WIKIMEDIA, MAGGIE BARTLETT NHGRIFor nearly four decades, the National Institutes of Health has tasked a special committee with giving an added layer of oversight to gene therapy clinical trials. But as researchers have become experienced with the approach and more aware of potential risks, the Institute of Medicine (IOM) now suggests that this additional review is not needed in most cases. Rather, the committee could better apply its resources to emerging technologies for which far less is understood.
“Gene transfer research no longer stands alone as the only application for an emerging technology that might benefit from additional avenues of oversight. Nor is it even necessarily the one most deserving of such attention,” according to the report.

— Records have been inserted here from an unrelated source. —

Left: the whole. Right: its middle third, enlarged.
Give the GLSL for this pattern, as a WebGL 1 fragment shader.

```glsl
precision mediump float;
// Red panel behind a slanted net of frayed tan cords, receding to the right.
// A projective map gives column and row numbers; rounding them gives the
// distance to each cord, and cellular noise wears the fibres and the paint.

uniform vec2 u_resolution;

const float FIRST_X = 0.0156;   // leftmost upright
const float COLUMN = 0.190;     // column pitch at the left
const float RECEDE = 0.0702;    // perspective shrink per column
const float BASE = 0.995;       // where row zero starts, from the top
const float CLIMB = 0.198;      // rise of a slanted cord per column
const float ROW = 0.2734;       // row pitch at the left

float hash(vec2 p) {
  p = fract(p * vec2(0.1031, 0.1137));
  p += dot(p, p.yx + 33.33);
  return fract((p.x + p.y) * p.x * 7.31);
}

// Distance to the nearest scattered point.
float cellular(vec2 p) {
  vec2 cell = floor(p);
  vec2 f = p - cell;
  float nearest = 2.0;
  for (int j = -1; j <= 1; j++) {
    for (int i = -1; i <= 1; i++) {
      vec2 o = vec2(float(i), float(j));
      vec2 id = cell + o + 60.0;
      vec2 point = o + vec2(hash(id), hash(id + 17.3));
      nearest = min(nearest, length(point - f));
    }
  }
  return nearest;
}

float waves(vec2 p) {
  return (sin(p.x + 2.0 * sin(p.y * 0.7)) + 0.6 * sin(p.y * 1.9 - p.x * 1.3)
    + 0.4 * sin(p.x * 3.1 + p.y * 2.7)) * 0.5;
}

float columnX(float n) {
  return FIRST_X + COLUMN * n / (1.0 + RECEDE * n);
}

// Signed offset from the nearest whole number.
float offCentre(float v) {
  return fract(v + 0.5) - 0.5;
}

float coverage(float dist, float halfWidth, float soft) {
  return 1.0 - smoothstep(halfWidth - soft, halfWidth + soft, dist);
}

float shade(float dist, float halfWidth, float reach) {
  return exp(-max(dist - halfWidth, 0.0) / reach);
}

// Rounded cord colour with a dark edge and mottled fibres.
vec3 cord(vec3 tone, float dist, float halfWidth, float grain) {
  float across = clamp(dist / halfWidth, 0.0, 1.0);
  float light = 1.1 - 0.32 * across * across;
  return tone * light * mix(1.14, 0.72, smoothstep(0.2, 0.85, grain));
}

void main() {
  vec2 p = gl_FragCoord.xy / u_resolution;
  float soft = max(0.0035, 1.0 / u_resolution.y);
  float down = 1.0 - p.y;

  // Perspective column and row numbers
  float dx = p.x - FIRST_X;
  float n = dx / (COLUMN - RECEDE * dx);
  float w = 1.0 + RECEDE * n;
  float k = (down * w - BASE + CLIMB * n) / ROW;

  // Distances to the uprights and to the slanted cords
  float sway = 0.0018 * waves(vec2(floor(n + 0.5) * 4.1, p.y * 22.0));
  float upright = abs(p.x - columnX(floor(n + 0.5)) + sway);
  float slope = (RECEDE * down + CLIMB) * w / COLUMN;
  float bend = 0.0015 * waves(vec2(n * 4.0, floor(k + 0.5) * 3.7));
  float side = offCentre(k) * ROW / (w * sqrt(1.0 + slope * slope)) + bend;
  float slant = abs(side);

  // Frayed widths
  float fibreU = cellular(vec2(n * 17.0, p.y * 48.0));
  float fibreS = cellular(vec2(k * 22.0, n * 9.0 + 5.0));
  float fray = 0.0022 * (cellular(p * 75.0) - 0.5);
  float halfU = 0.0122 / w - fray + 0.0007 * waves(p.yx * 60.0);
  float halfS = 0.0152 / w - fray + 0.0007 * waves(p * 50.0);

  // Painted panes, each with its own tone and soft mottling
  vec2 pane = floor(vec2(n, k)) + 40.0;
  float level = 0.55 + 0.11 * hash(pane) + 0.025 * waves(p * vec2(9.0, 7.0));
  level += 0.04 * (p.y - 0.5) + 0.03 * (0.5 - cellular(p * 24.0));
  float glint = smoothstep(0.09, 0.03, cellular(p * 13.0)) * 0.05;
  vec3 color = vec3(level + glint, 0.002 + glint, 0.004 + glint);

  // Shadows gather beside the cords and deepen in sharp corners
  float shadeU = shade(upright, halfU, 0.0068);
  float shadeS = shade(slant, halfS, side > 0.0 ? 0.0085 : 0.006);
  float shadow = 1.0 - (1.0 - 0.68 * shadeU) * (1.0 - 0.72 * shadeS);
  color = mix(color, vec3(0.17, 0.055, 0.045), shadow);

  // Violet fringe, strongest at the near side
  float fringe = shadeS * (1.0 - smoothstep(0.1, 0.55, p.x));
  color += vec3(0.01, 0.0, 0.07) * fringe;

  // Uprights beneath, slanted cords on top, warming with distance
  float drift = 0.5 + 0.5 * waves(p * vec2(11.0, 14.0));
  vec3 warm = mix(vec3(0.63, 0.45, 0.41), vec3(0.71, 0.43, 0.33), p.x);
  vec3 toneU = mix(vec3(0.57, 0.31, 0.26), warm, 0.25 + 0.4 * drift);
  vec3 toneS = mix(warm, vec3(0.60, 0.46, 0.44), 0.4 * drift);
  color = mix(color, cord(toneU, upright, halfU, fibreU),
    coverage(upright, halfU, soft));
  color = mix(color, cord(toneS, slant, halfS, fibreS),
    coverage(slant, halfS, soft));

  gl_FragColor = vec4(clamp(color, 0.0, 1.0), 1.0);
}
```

ScienceInsider noted that investigators testing gene therapies have considered reviews by the Recombinant DNA Advisory Committee a burden. Sharon Terry, president of the nonprofit Genetic Alliance in Washington, D.C. and a member of the IOM panel, told Nature:“We heard across the board that duplicity and different kinds of filings that scientists are responsible for are slowing down trials that should go forward.”
The IOM report does not recommend doing away with the committee altogether. In some gene therapy trial proposals, there should be extra oversight, such as in cases when the gene therapy protocol is novel, the preclinical data are based on an unfamiliar model system, or if there might be unknown toxicities. The experience of the committee could also serve as a model for dealing with new technologies.
According to ScienceInsider, NIH Director Francis Collins said in a statement that the agency “will be taking a close look at the study’s findings and recommendations and will determine the best path forward in light of our shared interest in doing what’s best for patients and for continued progress in the field.”